▶ [Materials provided]:
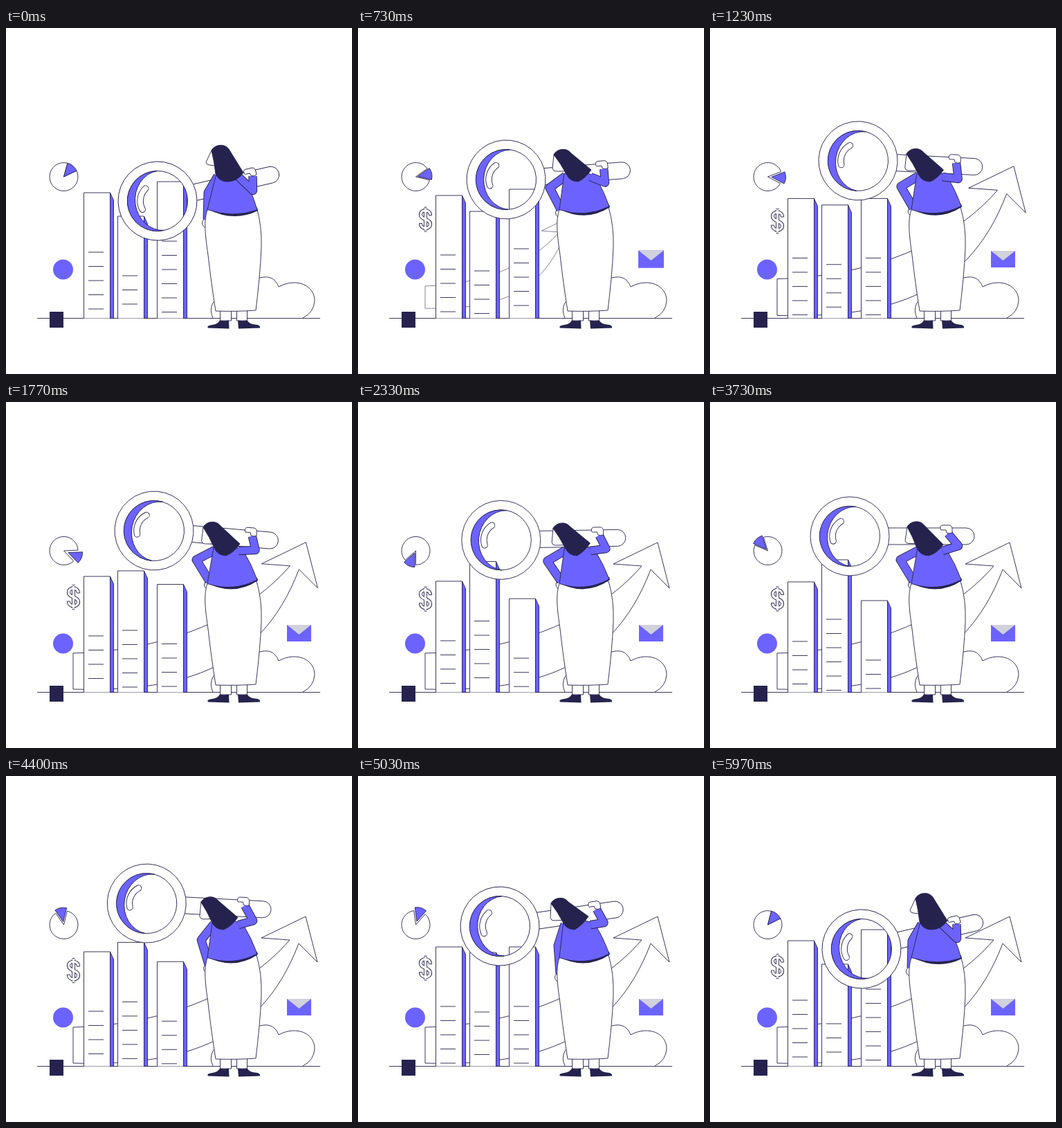
Animation of 500x500 px, one loop 6000 ms. Source, as an HTML page with a canvas:

```html
<!DOCTYPE html>
<html lang="en">
<head>
<meta charset="utf-8">
<title>Data research</title>
<style>
html, body { margin: 0; width: 100%; height: 100%; overflow: hidden; background: #fff; }
canvas { display: block; }
</style>
</head>
<body>
<canvas id="stage" width="500" height="500"></canvas>
<script>
const ctx = document.getElementById('stage').getContext('2d');
const LOOP = 6000, TAU = Math.PI * 2, RAD = Math.PI / 180;
const INK = '#25234d', VIOLET = '#6c63ff', WHITE = '#fff', GREY = '#d2d1de';

// Smooth periodic curve through the given values, without overshoot.
function track(values, times = [0, 730, 1770, 2870, 3730, 5030], wrap = 0) {
  const n = values.length;
  const turn = i => Math.floor(i / n);
  const val = i => values[i - turn(i) * n] + wrap * turn(i);
  const time = i => times[i - turn(i) * n] + LOOP * turn(i);
  const rise = i => (val(i + 1) - val(i)) / (time(i + 1) - time(i));
  const slope = i => {
    const a = rise(i - 1), b = rise(i);
    return a * b <= 0 ? 0 : 2 * a * b / (a + b);
  };
  return t => {
    let i = n - 1;
    while (time(i) > t) i--;
    const h = time(i + 1) - time(i), u = (t - time(i)) / h, w = 1 - u;
    return val(i) * (1 + 2 * u) * w * w + slope(i) * h * u * w * w
      + val(i + 1) * u * u * (3 - 2 * u) - slope(i + 1) * h * u * u * w;
  };
}

// Grow from nothing, overshoot slightly, settle at full size.
function pop(t, start, peak, end, over) {
  if (t <= start) return 0;
  if (t >= end) return 1;
  if (t < peak) return over * (1 - ((peak - t) / (peak - start)) ** 2);
  const u = (t - peak) / (end - peak);
  return over + (1 - over) * u * u * (3 - 2 * u);
}

const lensTimes = [0, 730, 1270, 1770, 2870, 3730, 4380, 5030];
const lensX = track([219, 214, 214, 200, 202, 205]);
const lensY = track([250, 219, 191, 186, 212, 194, 184, 217], lensTimes);
const lensTilt = track([-13, -4.5, 3.2, 4.8, -6.5, 0, 3, -8.2], lensTimes);
const bars = [
  [112.5, track([238, 242, 252, 263, 260, 247])],
  [161.5, track([272, 265, 244, 223, 228, 255])],
  [218.5, track([222, 233, 263.5, 296, 287, 247])]
];
const pieTurn = track([-50, -11, 22, 202, 228, 287], undefined, 360);
const pieGap = track([0, 3, 7, 0, 3, 5]);
const headX = track([297, 283, 285, 279, 285, 279]);
const headY = track([177, 183, 181, 184, 180.5, 184]);
const noseX = track([-8, -2, -2.5, -1, -3, -1]);
const noseY = track([17, 20, 20, 21, 20, 21]);
const tipX = track([343, 337, 338, 333, 337, 333]);
const tipY = track([209, 205, 205, 203, 206, 203]);
const napeX = track([320, 318, 318, 315, 316, 313]);
const shoulderX = track([304, 298, 300, 297, 300, 297]);
const hemY = track([263, 258, 257, 255.5, 257, 257]);
const leftElbowX = track([292, 277, 275, 273, 275, 289]);
const leftElbowY = track([238, 231, 228, 231.5, 228, 245]);
const leftHandX = track([291, 293, 294, 293, 294, 292]);
const leftHandY = track([277, 262, 259, 259, 259, 286]);
const elbowX = track([357, 357, 360.5, 356.5, 359, 355.5]);
const elbowY = track([235, 223.5, 214, 210.5, 208, 212]);

function shape(d, fill, line = INK) {
  const p = typeof d === 'string' ? new Path2D(d) : d;
  if (fill) { ctx.fillStyle = fill; ctx.fill(p, 'evenodd'); }
  if (line) { ctx.strokeStyle = line; ctx.lineWidth = 0.9; ctx.stroke(p); }
}

// Thick stroke with a thin outline.
function tube(d, width, fill, cap = 'butt') {
  const p = new Path2D(d);
  ctx.lineCap = cap;
  for (const [color, w] of [[INK, width + 0.9], [fill, width - 0.9]]) {
    ctx.strokeStyle = color;
    ctx.lineWidth = w;
    ctx.stroke(p);
  }
  ctx.lineCap = 'butt';
}

function disc(x, y, r, fill, line) {
  const p = new Path2D();
  p.arc(x, y, r, 0, TAU);
  shape(p, fill, line);
}

function at(x, y, scale, angle, draw) {
  if (scale <= 0) return;
  ctx.save();
  ctx.translate(x, y);
  ctx.rotate(angle);
  ctx.scale(scale, scale);
  draw();
  ctx.restore();
}

function arrow() {
  shape('M0-26C123-29 243-71 313-152L272-155L336-186L353-120L326-147C268 6 143 29 0 26Z', WHITE);
}

function dollar() {
  tube('M0-16V16M7-6C7-15-7-15-7-7C-7 1 7-1 7 7C7 15-7 15-7 6', 4.2, WHITE);
  shape('M-2-17.5H2M-2 17.5H2M-9 6H-5M5-6H9');
}

function envelope() {
  shape('M-17.5-12H17.5V12H-17.5Z', VIOLET, null);
  shape('M-17.5-12H17.5L0 2Z', GREY, null);
}

function pie(t) {
  const mid = pieTurn(t) * RAD, half = 24.5 * RAD, gap = pieGap(t);
  const wedge = (x, y, from, to, fill) => {
    const p = new Path2D();
    p.moveTo(x, y);
    p.arc(x, y, 20.5, from, to);
    p.closePath();
    shape(p, fill);
  };
  wedge(83.5, 215, mid + half, mid - half + TAU, WHITE);
  wedge(83.5 + gap * Math.cos(mid), 215 + gap * Math.sin(mid), mid - half, mid + half, VIOLET);
}

function bar(x, top) {
  shape(`M${x} 419.5V${top}h38V419.5`, WHITE);
  shape(`M${x + 38} ${top}l5 11V419.5h-5Z`, VIOLET);
  for (let y = top + 86; y < 419; y += 20.5) shape(`M${x + 6.5} ${y}h22`);
}

function magnifier() {
  shape('M54-12H168A12 12 0 0 1 168 12H54Z', WHITE);
  const ring = new Path2D();
  ring.arc(0, 0, 57, 0, TAU);
  ring.moveTo(43.5, 0);
  ring.arc(0, 0, 43.5, 0, TAU);
  shape(ring, WHITE);
  shape('M9-42.5A43.5 43.5 0 1 0 0 43.5A39 43.3 6 0 1 9-42.5Z', VIOLET);
  tube('M-24 6.9A25 25 0 0 1-12.9-21.4', 8.6, WHITE, 'round');
}

function woman(t, lens) {
  const [lx, ly, tilt] = lens;
  const onHandle = (x, y) => [
    lx + x * Math.cos(tilt) - y * Math.sin(tilt),
    ly + x * Math.sin(tilt) + y * Math.cos(tilt)
  ];

  // far arm
  const sx = shoulderX(t), hx = leftHandX(t), hy = leftHandY(t);
  disc(hx - 1, hy + 5, 6.5, WHITE);
  tube(`M${sx + 2} 214L${leftElbowX(t)} ${leftElbowY(t)}L${hx} ${hy}`, 12, VIOLET);

  // legs, shoes, skirt
  shape('M309.5 408V423H325.5V408M333.5 408V423H348.5V408', WHITE);
  shape('M309 422.5Q315 424 322 422.5L322.5 434.5L292 433.5Q289 430 298 429Q306 428 309 422.5Z', INK, null);
  shape('M335 422.5Q342 424 348.5 422.5Q352 428 360 428.5Q368 429 367 433.5L336 434.5Z', INK, null);
  shape('M291.5 261C285 278 288 300 292 328Q297 372 303 409Q335 410 361 408Q367 360 369 318Q370 285 362 259Z', WHITE);

  // top
  const hem = hemY(t);
  shape(`M292 262Q329 281 364 ${hem + 1}L363 ${hem - 3}Z`, INK, null);
  shape(`M${sx} 210L291 262.5Q328 275 363 ${hem}Q355 235 344 217Q332 204 ${sx} 210Z`, VIOLET);

  // near arm and hand
  const [wx, wy] = onHandle(142, -4);
  tube(`M336 215L${elbowX(t)} ${elbowY(t)}L${wx} ${wy}`, 11.5, VIOLET);
  const [px, py] = onHandle(139, -10);
  at(px, py, 1, tilt, () =>
    shape('M-8-1Q-9-6-4-6H5Q9-5 9 0L9 5Q5 7 1 5L0 1H-5Q-8 2-8-1Z', WHITE));

  // face and hair
  const ax = headX(t), ay = headY(t), nx = ax + noseX(t), ny = ay + noseY(t);
  const bx = napeX(t), rx = tipX(t), ry = tipY(t);
  shape(`M${ax} ${ay}L${nx} ${ny}Q${nx + 1} ${ny + 4} ${nx + 5} ${ny + 4}L${ax + 20} ${ay + 24}Z`, WHITE);
  shape(`M${ax} ${ay}C${ax + 3} ${ay - 7} ${ax + 17} ${ay - 12} ${ax + 25} ${ay - 2}`
    + `L${rx} ${ry}Q${rx - 9} ${ry + 13} ${bx} 222Q${bx - 12} 222 ${bx - 17} 211`
    + `Q${(ax + bx - 15) / 2} ${(ay + 209) / 2} ${ax} ${ay}Z`, INK);
}

function draw(t) {
  ctx.fillStyle = WHITE;
  ctx.fillRect(0, 0, 500, 500);
  ctx.lineJoin = 'round';

  at(97, 389, pop(t, 400, 1290, 1850, 1.022), 0, arrow);
  shape('M299 419C294 408 297 398 302 394L361 363Q386 353 394 374C420 360 446 372 446 394Q445 411 429 419', WHITE);
  shape('M45 419.5H454');
  pie(t);
  at(97.5, 280.5 - 5.5 * Math.cos(TAU * t / LOOP), pop(t, 30, 480, 720, 1.06), 0, dollar);
  at(423.5, 334, pop(t, 150, 640, 1100, 1.06), 0, envelope);
  disc(82.5, 349, 14.5, VIOLET, null);
  for (const [x, top] of bars) bar(x, top(t));
  shape('M63 410H83V433H63Z', INK, null);

  const lens = [lensX(t), lensY(t), lensTilt(t) * RAD];
  at(lens[0], lens[1], 1, lens[2], magnifier);
  woman(t, lens);
}

const begin = performance.now();
function tick() {
  draw((performance.now() - begin) % LOOP);
  requestAnimationFrame(tick);
}
tick();
</script>
</body>
</html>
```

▶ [Exercise aim]: The expected answer is a copy of every line in the entries that holds the word "noseY".

▶ [Output for this task]:
const noseY = track([17, 20, 20, 21, 20, 21]);
  const ax = headX(t), ay = headY(t), nx = ax + noseX(t), ny = ay + noseY(t);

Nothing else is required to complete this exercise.